The January 23rd episode of the “The Oprah Winfrey Show” again examined women’s thoughts around working or staying at home with their kids. The show, which allowed women who felt very strongly about the topic one way or another to debate each other about which was the “right” way, also featured Elizabeth Vargas, who discussed her choice to step down as the anchor of World News Tonight upon finding out that she was pregnant with her second child. Ms. Vargas explained her difficult choice to viewers, stating that she didn’t want to have to do the extreme traveling that being the World News Tonight anchor would entail. She also expressed her surprise that many organizations, including NOW, came out against her decision, writing critical letters to ABC asking the news organization to support her in both caring for her family and working as a news anchor. Ms. Vargas reiterated that, as many of the other women on the show, she made a choice to work in a role and on a schedule that she felt comfortable with.

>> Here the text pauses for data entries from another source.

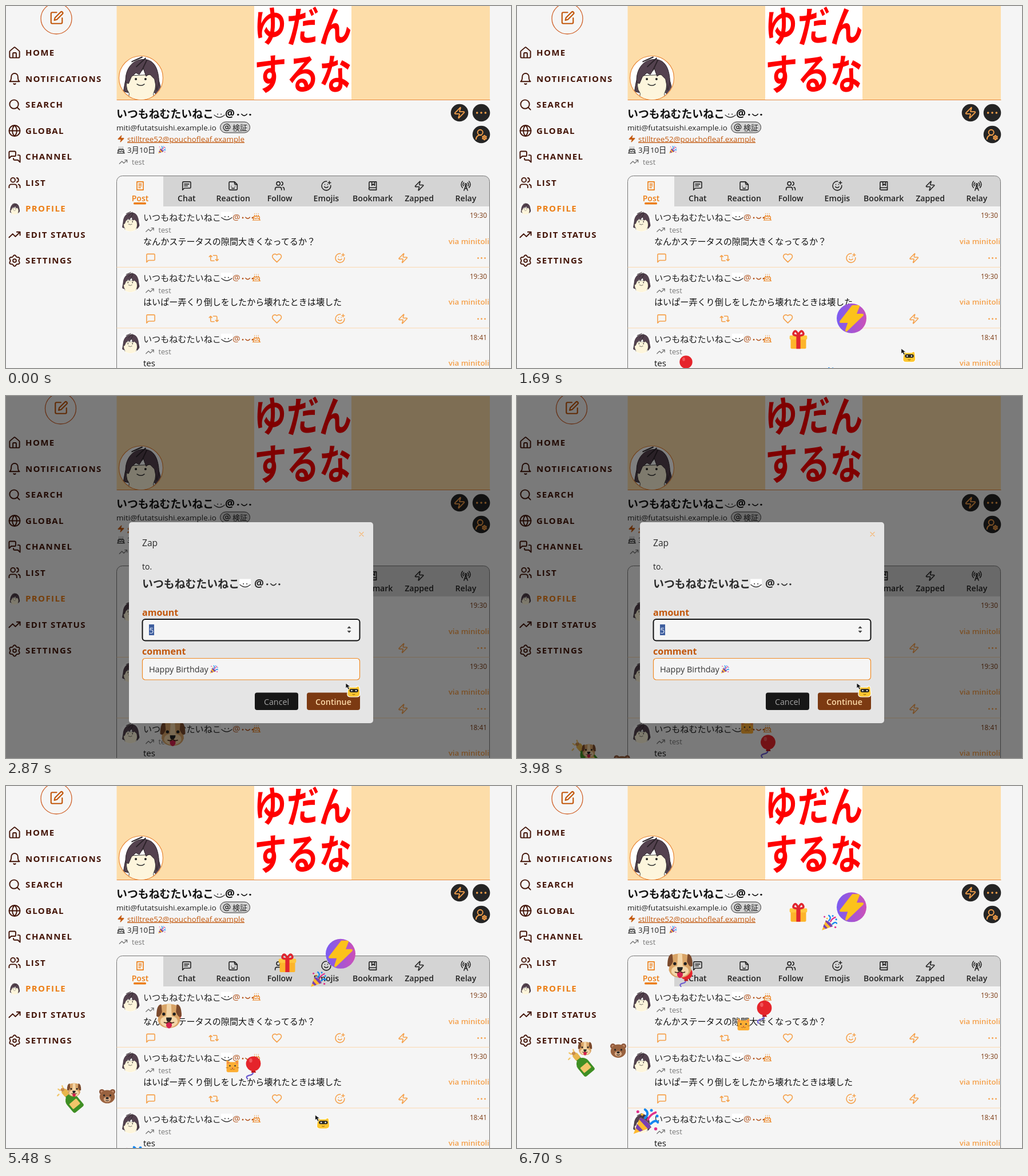
These frames come from a looping animation (883x634 px, 6.75 s). An HTML page:

```html
<!DOCTYPE html>
<html lang="ja">
<head>
<meta charset="utf-8">
<title>Birthday profile</title>
<style>
html, body { margin: 0; width: 100%; height: 100%; overflow: hidden; background: #f5f5f5; }
svg { display: block; }
text { font-family: "Open Sans", "Noto Sans CJK JP", "Noto Sans CJK", sans-serif; white-space: pre; }
</style>
</head>
<body>
<svg id="stage" width="883" height="634" viewBox="0 0 883 634"></svg>
<script>
const LOOP = 6750, OPEN = 2.5, BLUR = 5.05, CLOSE = 5.3;
const ink = '#431407', orange = '#ec7d14', amber = '#f5a04a', rust = '#c2570c', dark = '#222';

// Drawing helpers
const text = (x, y, s, size, fill = dark, weight = 400, extra = '') =>
  `<text x="${x}" y="${y}" font-size="${size}" fill="${fill}" font-weight="${weight}" ${extra}>${s}</text>`;
const rect = (x, y, w, h, fill, r = 0, extra = '') =>
  `<rect x="${x}" y="${y}" width="${w}" height="${h}" rx="${r}" fill="${fill}" ${extra}/>`;
const circle = (x, y, r, fill, extra = '') => `<circle cx="${x}" cy="${y}" r="${r}" fill="${fill}" ${extra}/>`;
const oval = (x, y, rx, ry, fill, extra = '') => `<ellipse cx="${x}" cy="${y}" rx="${rx}" ry="${ry}" fill="${fill}" ${extra}/>`;
const shape = (d, fill, extra = '') => `<path d="${d}" fill="${fill}" ${extra}/>`;
const line = (d, stroke, width = 1) =>
  `<path d="${d}" fill="none" stroke="${stroke}" stroke-width="${width}" stroke-linecap="round" stroke-linejoin="round"/>`;
const at = (x, y, k, s) => `<g transform="translate(${x} ${y}) scale(${k})">${s}</g>`;

const gear = (cx, cy, r, amp) => 'M' + Array.from({ length: 72 }, (_, i) => {
  const a = i * Math.PI / 36, q = r + amp * Math.cos(6 * a);
  return (cx + q * Math.sin(a)).toFixed(1) + ' ' + (cy - q * Math.cos(a)).toFixed(1);
}).join('L') + 'z';
const ring = (x, y, r) => `M${x - r} ${y}a${r} ${r} 0 1 0 ${2 * r} 0a${r} ${r} 0 1 0 ${-2 * r} 0`;
const bubble = 'M21 15a2 2 0 0 1-2 2H7l-4 4V5a2 2 0 0 1 2-2h14a2 2 0 0 1 2 2z';

const icons = {
  home: 'M15 21v-8a1 1 0 0 0-1-1h-4a1 1 0 0 0-1 1v8M3 10a2 2 0 0 1 .7-1.5l7-6a2 2 0 0 1 2.6 0l7 6A2 2 0 0 1 21 10v9a2 2 0 0 1-2 2H5a2 2 0 0 1-2-2z',
  bell: 'M6 8a6 6 0 0 1 12 0c0 7 3 9 3 9H3s3-2 3-9M10.3 21a2 2 0 0 0 3.4 0',
  search: ring(11, 11, 8) + 'M21 21l-4.3-4.3',
  globe: ring(12, 12, 10) + 'M2 12h20M12 2a14.5 14.5 0 0 0 0 20a14.5 14.5 0 0 0 0-20',
  channel: 'M14 9a2 2 0 0 1-2 2H6l-4 4V4a2 2 0 0 1 2-2h8a2 2 0 0 1 2 2zM18 9h2a2 2 0 0 1 2 2v11l-4-4h-6a2 2 0 0 1-2-2v-1',
  users: ring(9, 7, 4) + 'M16 21v-2a4 4 0 0 0-4-4H6a4 4 0 0 0-4 4v2M22 21v-2a4 4 0 0 0-3-3.9M16 3.1a4 4 0 0 1 0 7.8',
  trend: 'M22 7l-8.5 8.5-5-5L2 17M16 7h6v6',
  gear: gear(12, 12, 8.9, 1.2) + ring(12, 12, 3),
  edit: 'M12 3H5a2 2 0 0 0-2 2v14a2 2 0 0 0 2 2h14a2 2 0 0 0 2-2v-7M18.4 2.6a2.1 2.1 0 0 1 3 3l-9 9-4 1 1-4z',
  zap: 'M4 14a1 1 0 0 1-.8-1.6l9.9-10.2a.5.5 0 0 1 .9.4l-1.9 6A1 1 0 0 0 13 10h7a1 1 0 0 1 .8 1.6l-9.9 10.2a.5.5 0 0 1-.9-.4l1.9-6A1 1 0 0 0 11 14z',
  dots: [4, 12, 20].map(x => ring(x, 12, .9)).join(''),
  cog: ring(10, 8, 5) + 'M2 21a8 8 0 0 1 10-7.6' + gear(18, 18, 3.4, .7) + ring(18, 18, .6),
  post: 'M5 3h14v18H5zM9 8h6M9 12h6M9 16h4',
  chat: bubble + 'M7 8h10M7 12h7',
  sticker: 'M15 3H5a2 2 0 0 0-2 2v14a2 2 0 0 0 2 2h14a2 2 0 0 0 2-2V9zM15 3v4a2 2 0 0 0 2 2h4M8 13h0M16 13h0M9 16.5c2 1.5 4 1.5 6 0',
  smile: 'M22 11a10 10 0 1 1-9-9M8 14s1.5 2 4 2 4-2 4-2M9 9h0M15 9h0M16 5h6M19 2v6',
  book: 'M4 19V5a2 2 0 0 1 2-2h14v18H6a2 2 0 0 1 0-5h14M10 3v8l3-3 3 3V3',
  tower: ring(12, 9, 2) + 'M4.9 16.1C1 12.2 1 5.8 4.9 1.9M7.8 4.7a6 6 0 0 0-.8 7.5M19.1 1.9c3.9 3.9 3.9 10.2 0 14.1M16.2 4.8c2 2 2.3 5.1.8 7.5M9.5 18h5M8 22l4-11 4 11',
  reply: bubble,
  repeat: 'M2 9l3-3 3 3M13 18H7a2 2 0 0 1-2-2V6M22 15l-3 3-3-3M11 6h6a2 2 0 0 1 2 2v10',
  heart: 'M19 14c1.5-1.5 3-3.2 3-5.5A5.5 5.5 0 0 0 16.5 3c-1.8 0-3 .5-4.5 2-1.5-1.5-2.7-2-4.5-2A5.5 5.5 0 0 0 2 8.5c0 2.3 1.5 4 3 5.5l7 7z',
  cake: 'M20 21v-8a2 2 0 0 0-2-2H6a2 2 0 0 0-2 2v8M4 16s.5-1 2-1 2.5 2 4 2 2.5-2 4-2 2.5 2 4 2 2-1 2-1M2 21h20M7 8v3M12 8v3M17 8v3M7 4h0M12 4h0M17 4h0',
  mail: ring(12, 12, 4) + 'M16 8v5a3 3 0 0 0 6 0v-1a10 10 0 1 0-4 8'
};
const icon = (name, x, y, size, color, width = 2) =>
  at(x, y, size / 24, `<g transform="translate(-12 -12)">${line(icons[name], color, width)}</g>`);

const avatar = (x, y, r, edge = 'none') => at(x, y, r / 39,
  circle(0, 0, 39, '#fff', `stroke="${edge}" stroke-width="1.2"`) + '<g clip-path="url(#disc)">' +
  shape('M-24-8Q-29 8-31 24L-22 26-18 0zM24-10Q34 4 36 26L27 30 20 20 18-4z', '#54424f', 'stroke="#2b2228"') +
  shape('M-22-4Q-30 16-21 27L-22 44H24L22 28Q30 12 23-6z', '#fdf5dc', 'stroke="#333"') +
  shape('M-27 8C-29-14-16-34 6-33C24-32 31-16 32 8L28 22 24 2 15-7 9-3 4-17-3-6-9-9-17-2-22 10z', '#54424f', 'stroke="#2b2228"') +
  line('M-16-29L2-37M-8-20L8-35M2-14L10-31', '#2b2228', 2) +
  circle(-9, 2, 2, '#222') + circle(8, 2, 2, '#222') + line('M-7 11q7 5 13 0', '#333', 1.5) + '</g>');

// Kana followed by a small drawn smile and a face
function userName(x, y, s, weight, color, faceColor, gap = 0, box = true) {
  const e = x + 9 * s, f = e + 20 + gap, m = y - s * .3;
  return text(x, y, 'いつもねむたいねこ', s, color, weight) +
    (box ? rect(e, y - 15, 20, 15, '#fff') : '') +
    line(`M${e + 1} ${y - 5}q9 8 18 0`, '#333', 1.4) + circle(e + 7, y - 6.5, 1, '#333') + circle(e + 13, y - 6.5, 1, '#333') +
    text(f, y - 1, '@', s, faceColor, weight) +
    circle(f + 1.2 * s, m, s * .09, faceColor) + circle(f + 2.32 * s, m, s * .09, faceColor) +
    line(`M${f + 1.52 * s} ${m - 1}q${s * .25} ${s * .3} ${s * .5} 0`, faceColor, s * .09);
}

// Emoji, each drawn in a box of 36 around its centre
const dog = shape('M-13-15Q0-20 13-15L16 6Q13 17 0 17T-16 6z', '#d9a467') +
  shape('M-3-18H3L4 0Q14 2 12 10 8 16 0 16T-12 10Q-14 2-4 0z', '#f3d6a8') +
  shape('M-11-17Q-18-17-18 0-14 4-10-6zM11-17Q18-17 18 0 14 4 10-6z', '#7b4a2d') +
  shape('M-4 9h8v5Q0 21-4 14z', '#d5214f') + circle(-7.5, -3, 2.2, '#222') + circle(7.5, -3, 2.2, '#222') +
  shape('M-4 2h8Q4 7 0 8T-4 2z', '#222') + line('M0 7Q-2 11-7 9M0 7Q2 11 7 9', '#4a2a1a', 1.3);
const bear = circle(-12, -10, 6, '#8a5438') + circle(12, -10, 6, '#8a5438') + circle(-12, -10, 3, '#c48a68') + circle(12, -10, 3, '#c48a68') +
  oval(0, 1, 17, 15, '#99623f') + oval(0, 7, 8, 6, '#d8ab86') + oval(0, 4, 3.4, 2.4, '#222') +
  circle(-7, -2, 2, '#222') + circle(7, -2, 2, '#222') + line('M-3 9Q0 11 3 9', '#222', 1.3);
const cat = shape('M-16-17L-6-11H6L16-17V13Q15 16 12 16H-12Q-15 16-16 13z', '#fdae33') + shape('M-14-13l5 3-5 5zM14-13l-5 3 5 5z', '#ee7c5c') +
  circle(-7, -1, 2, '#333') + circle(7, -1, 2, '#333') + shape('M-2 4h4L0 7z', '#c8456b') +
  line('M0 7q-3 4-6 1M0 7q3 4 6 1M-17 4h5M17 4h-5', '#9b5b1a', 1.2);
const gift = rect(-15, -3, 30, 20, '#fdb52a', 2) + rect(-17, -9, 34, 8, '#ffc83d', 2) + rect(-4, -9, 8, 26, '#e0252f') +
  line('M0-9Q-13-8-9-15T0-9Q5-22 9-15T0-9', '#e0252f', 4);
const balloon = line('M-2 14Q2 20-7 22T-11 29', '#6a5ad0', 2.4) + shape('M-3 12h6l2 5h-9z', '#b81820') + circle(0, 0, 14, '#e5242b') +
  oval(-5, -6, 3, 4, '#f2565b');
const popper = shape('M-17 17L-8-6Q4-2 8 8z', '#ffb92e') + shape('M-14 9L-8 14-4 12-12 3zM-9-3L3 10 8 8Q2-3-8-6z', '#7a3fb0') +
  line('M-1-5Q6-12-1-17M7 3Q14-4 17 1', '#1687f0', 3.2) + line('M3-3Q6-10 14-13', '#e0308c', 3) +
  circle(-11, -14, 2, '#e0308c') + circle(8, -16, 2, '#1687f0') + circle(16, -8, 2, '#1687f0') + circle(14, 10, 2.2, '#e0308c') + circle(-5, -10, 1.7, '#ffb92e');
const bottle = '<g transform="rotate(-40)">' + shape('M-4-14H4V-5Q10-1 10 5V19Q10 22 7 22H-7Q-10 22-10 19V5Q-10-1-4-5z', '#3f8f24') +
  rect(-7, 6, 14, 10, '#f3c66a', 1) + rect(-4.5, -16, 9, 10, '#e8b64c', 2) + rect(-3, -20, 6, 5, '#c98b4a', 2) + '</g>' +
  line('M-15-12l-3-2M-11-16l-1-3M-17-6l-2 2', '#f3c66a', 2);
const badge = circle(0, 0, 26, 'url(#violet)', 'id="disk"') +
  shape('M2-21H12L6-6H19L-9 21-4 6H-19z', '', 'id="bolt" stroke-width="4" stroke-linejoin="round"');

// Rising emoji: drawing, x, height at time zero, speed in px/s, scale
const floats = [
  [balloon, 295.5, 723.3, 59, .8],
  [dog, 285, 799.4, 72.3, 1.22],
  [gift, 492, 707.5, 72.4, .9],
  [popper, 546, 784.5, 81.3, .76],
  [cat, 396, 819.6, 60, .65],
  [balloon, 432.5, 924.8, 80, .92],
  [bottle, 112, 832, 52, 1.15],
  [dog, 119, 858.6, 59.5, .68],
  [bear, 177, 902.4, 65.5, .78],
  [popper, 225, 949.8, 54, 1.25],
  [badge, 585, 660, 66.8, 1]
];

const menu = ['home HOME', 'bell NOTIFICATIONS', 'search SEARCH', 'globe GLOBAL', 'channel CHANNEL', 'users LIST',
  'face PROFILE', 'trend EDIT STATUS', 'gear SETTINGS'].map((m, i) => {
    const y = 82 + 45.5 * i, cut = m.indexOf(' '), name = m.slice(0, cut), face = name === 'face';
    return (face ? avatar(15, y, 10.5) : icon(name, 15, y, 23, ink)) +
      text(34, y + 5.4, m.slice(cut + 1), 15, face ? orange : ink, 700, 'letter-spacing="1.4"');
  }).join('');

const tabs = ['post Post', 'chat Chat', 'sticker Reaction', 'users Follow', 'smile Emojis', 'book Bookmark', 'zap Zapped', 'tower Relay']
  .map((s, i) => {
    const [name, label] = s.split(' '), x = 234.5 + 81.35 * i, c = i ? dark : orange;
    return icon(name, x, 315, 19, c) + text(x, 342, label, 14.1, c, 600, 'text-anchor="middle"');
  }).join('');

const status = (x, y) => icon('trend', x, y, 16, '#777') + text(x + 15, y + 4.5, 'test', 12.7, '#777');

const post = (dy, time, body) => `<g transform="translate(0 ${dy})">` + avatar(217.5, 377, 18) +
  userName(240, 375.5, 15.1, 400, dark, '#b3521a') + icon('cake', 438, 369, 16, orange, 1.8) +
  text(841, 371, time, 11.8, '#7c3a12', 400, 'text-anchor="end"') + status(251.5, 392) +
  text(240, 417.5, body, 15.1, '#111') + text(845, 416.5, 'via minitoli', 13.3, amber, 600, 'text-anchor="end"') +
  ['reply', 'repeat', 'heart', 'smile', 'zap'].map((n, i) => icon(n, 253 + 110.3 * i, 441.5, 19, amber)).join('') +
  icon('dots', 831.5, 441.5, 18, amber) + line('M194 457.5H845', '#fbd9b0') + '</g>';

const lettering = ['ゆだん', 'するな'].map((s, row) => [...s].map((c, i) =>
  `<text transform="translate(${462 + 57 * i} ${35 + 84 * row}) skewY(-6) scale(1 1.28)" y="21" font-size="57" font-weight="900" fill="#f00" text-anchor="middle">${c}</text>`
).join('')).join('');

const button = (x, y, name) => circle(x, y, 15.3, '#252525') + icon(name, x, y, 22, amber);

const page = rect(0, 0, 883, 634, '#f5f5f5') +
  '<g id="compose">' + circle(88, 22, 27, 'none', 'stroke="#d0622a" stroke-width="1.3"') + icon('edit', 88.5, 21, 26, rust) + '</g>' + menu +
  rect(193.5, 0, 652.5, 164, '#fddda9') + rect(434, 0, 170, 164, '#fff') + `<g clip-path="url(#sign)">${lettering}</g>` +
  line('M194 164.5H846', '#e8873a') + avatar(236, 126, 38.5, '#e8893a') +
  userName(193, 196, 18.9, 700, '#111', '#111', 0, false) +
  text(193, 217.5, 'miti@futatsuishi.example.io', 13.5) +
  rect(374.5, 203, 52, 19, '#d4d4d4', 9.5, 'stroke="#333"') + icon('mail', 386, 212.5, 14, dark) + text(396, 217.5, '検証', 13, dark, 500) +
  at(201, 232.5, .58, `<g transform="translate(-12 -12)">${shape(icons.zap, rust, `stroke="${rust}"`)}</g>`) +
  text(212, 237.5, 'stilltree52@pouchofleaf.example', 13.4, rust, 400, 'text-decoration="underline"') +
  icon('cake', 201, 252, 15, dark) + text(212, 256.5, '3月10日', 13.3) + at(272.5, 252, .37, popper) + status(205, 273) +
  button(793, 187, 'zap') + button(831, 187, 'dots') + button(831, 225, 'cog') +
  '<g clip-path="url(#card)">' + rect(275, 298, 571, 53, '#d4d4d4') + '</g>' + rect(193.5, 297.5, 652, 400, 'none', 10, 'stroke="#777"') +
  tabs + rect(223, 344, 22, 3.4, orange, 1.5) +
  post(0, '19:30', 'なんかステータスの隙間大きくなってるか？') +
  post(106.5, '19:30', 'はいぱー弄くり倒しをしたから壊れたときは壊した') +
  post(213.5, '18:41', 'tes');

const field = (y, id) => rect(238.5, y, 380, 37.5, '#f5f5f5', 5, `id="${id}" stroke="#f08a24" stroke-width="1.2"`);
const modal = rect(0, 0, 883, 634, '#000', 0, 'opacity=".5"') + rect(215, 221, 427, 352, '#e5e5e5', 5) +
  text(238, 263, 'Zap', 15.6, '#2b2b2b', 500) + line('M618 238.5l7 7M625 238.5l-7 7', '#f5b878', 1.2) + text(238, 304, 'to.', 14) +
  userName(238, 335.5, 18.9, 700, '#2a2a2a', '#2a2a2a', 6) +
  text(238, 384.5, 'amount', 16, rust, 700) + field(391, 'amount') +
  '<g id="focus">' + rect(250, 400, 9, 19, '#3f5f9f') + shape('M596.5 407l3.5-4 3.5 4zM596.5 411l3.5 4 3.5-4z', '#444') + '</g>' +
  text(250.3, 415.5, '5', 14, '#333', 400, 'id="digit"') +
  text(238, 452.5, 'comment', 16, rust, 700) + field(459.5, 'comment') + text(250, 484, 'Happy Birthday', 14.4, '#333') + at(363.5, 479, .4, popper) +
  rect(435, 519.5, 76, 30.5, '#171717', 4) + text(473, 541, 'Cancel', 14.3, '#a3a3a3', 500, 'text-anchor="middle"') +
  rect(526, 519.5, 93, 30.5, '#7c3a12', 4) + text(572.5, 541, 'Continue', 14.3, '#fcd9a8', 600, 'text-anchor="middle"');

const pointer = shape('M4 8Q4 4 8 7H18Q23 3 24 8L25 18Q25 24 19 24H9Q2 24 3 18z', '#fdc62f', 'stroke="#fff" stroke-width="1.2"') +
  rect(6.5, 10, 15.5, 6, '#2c2a22', 3) + circle(10.5, 13, 1.2, '#fff') + circle(18, 13, 1.2, '#fff') + line('M12 19.5q2 1.5 4 0', '#7a5510') +
  `<g id="arrow">${shape('M0 0V9l2.3-2 2.2 4 2-1-2-4H8z', '#111', 'stroke="#fff" stroke-width=".7"')}</g>` +
  `<g id="hand">${shape('M-1 0Q0-2 1.5 0L3 4Q7 4 8 7V11H2L-2 6Q-1 5 1 6z', '#fff', 'stroke="#222" stroke-width=".9"')}</g>`;

const gradient = (id, from, to) => `<linearGradient id="${id}"><stop stop-color="${from}"/><stop offset="1" stop-color="${to}"/></linearGradient>`;
const $ = id => document.getElementById(id);
$('stage').innerHTML = `<defs>
  <clipPath id="disc"><circle r="38.4"/></clipPath>
  <clipPath id="sign"><rect x="434" width="170" height="164"/></clipPath>
  <clipPath id="card"><rect x="193.5" y="297.5" width="652" height="400" rx="10"/></clipPath>
  ${gradient('violet', '#7a5cf2', '#cc50b8')}${gradient('bright', '#c558f0', '#8c7cff')}
  </defs>` + page + `<g id="floats">${floats.map(f => `<g>${f[0]}</g>`).join('')}</g><g id="modal">${modal}</g><g id="pointer">${pointer}</g>`;

// Pointer path: seconds, x, y
const path = [[.45, 790, 670], [.6, 745, 632], [.77, 669, 618], [1.06, 602, 597], [1.4, 602, 590], [1.7, 672, 600], [2.1, 595, 515],
  [2.31, 593, 505], [2.5, 594, 503], [4, 594, 503], [4.3, 527, 545], [4.6, 496, 543], [5.35, 496, 543], [5.65, 606, 625], [5.8, 620, 670]];
function pointerAt(t) {
  const i = path.findIndex(k => k[0] > t);
  if (i < 1) return path[i ? path.length - 1 : 0].slice(1);
  const [a, b] = [path[i - 1], path[i]], p = (t - a[0]) / (b[0] - a[0]), e = p * p * (3 - 2 * p);
  return [a[1] + (b[1] - a[1]) * e, a[2] + (b[2] - a[2]) * e];
}

const show = (id, on) => $(id).setAttribute('visibility', on ? 'inherit' : 'hidden');
const set = (id, attrs) => Object.entries(attrs).forEach(([k, v]) => $(id).setAttribute(k, v));

function draw(now) {
  const t = now % LOOP / 1000, open = t >= OPEN && t < CLOSE, focus = t < BLUR, [px, py] = pointerAt(t);
  const hover = !open && Math.hypot(px - 585, py - (660 - 66.8 * t)) < 26;
  floats.forEach(([art, x, y, v, k], i) => {
    const scale = art === badge && hover ? 1.08 : k;
    $('floats').children[i].setAttribute('transform', `translate(${x + (open ? 6.5 : 0)} ${y - v * t}) scale(${scale})`);
  });
  const gold = hover ? '#fff01a' : '#fcc21b';
  set('bolt', { fill: gold, stroke: gold });
  set('disk', { fill: hover ? 'url(#bright)' : 'url(#violet)' });
  set('compose', { transform: `translate(${open ? 7.5 : 0} 0)` });
  show('modal', open);
  show('focus', focus);
  set('amount', { stroke: focus ? '#111' : '#f08a24', 'stroke-width': focus ? 2 : 1.2 });
  set('digit', { fill: focus ? '#dfe6f5' : '#333' });
  set('pointer', { transform: `translate(${px} ${py})` });
  show('hand', hover);
  show('arrow', !hover);
  requestAnimationFrame(() => draw(performance.now()));
}
draw(performance.now());
</script>
</body>
</html>
```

As part of the show, Oprah conducted an online poll of both moms who work outside of the home and stay at home. Over 15,000 women responded to the survey, with some interesting results. 57% of stay-at-home moms say that not working puts a financial strain on their family; however, the average overall household income of the stay-at-home moms surveyed is very close, if not better than that, of the working moms. In fact, the working moms in this survey had to work in order to reach the same household income level that the stay-at-home moms enjoyed. Of the stay-at-home moms surveyed, 22% had a household income less than $40,000 per year, as compared to 23% of the working moms surveyed. If the working moms had not worked, 54% of those surveyed would have had a household income of under $40,000 per year. For those surveyed, the second income enjoyed by having the mothers work outside of the home was key to maintaining a higher standard of living.
Most fascinating, though, is how close both groups are on some key topics, which perhaps shows that the media-hyped “Mommy Wars” is perhaps not as volatile as once thought. Both groups agreed that stay-at-home moms do not get the respect that they deserve, with 85% of stay-at-home moms and 83% of working moms agreeing with this statement. More stay-at-home moms than working moms (71% vs 61%) feel that women can give 100% to motherhood and a career, showing that the majority of stay-at-home moms respect working moms as well and feel that working moms do a good job of balancing both responsibilities.
During Oprah’s show, Dr. Robin Smith argued that whether or not a woman should work outside of the home while raising children is a “grey” issue and something that each woman needs to work through herself. While the media has at times pitted women with extreme views against each other to demonstrate that the “Mommy Wars” do exist, Oprah’s survey demonstrates that the majority of women do support each other’s decisions, even if they are different than their own.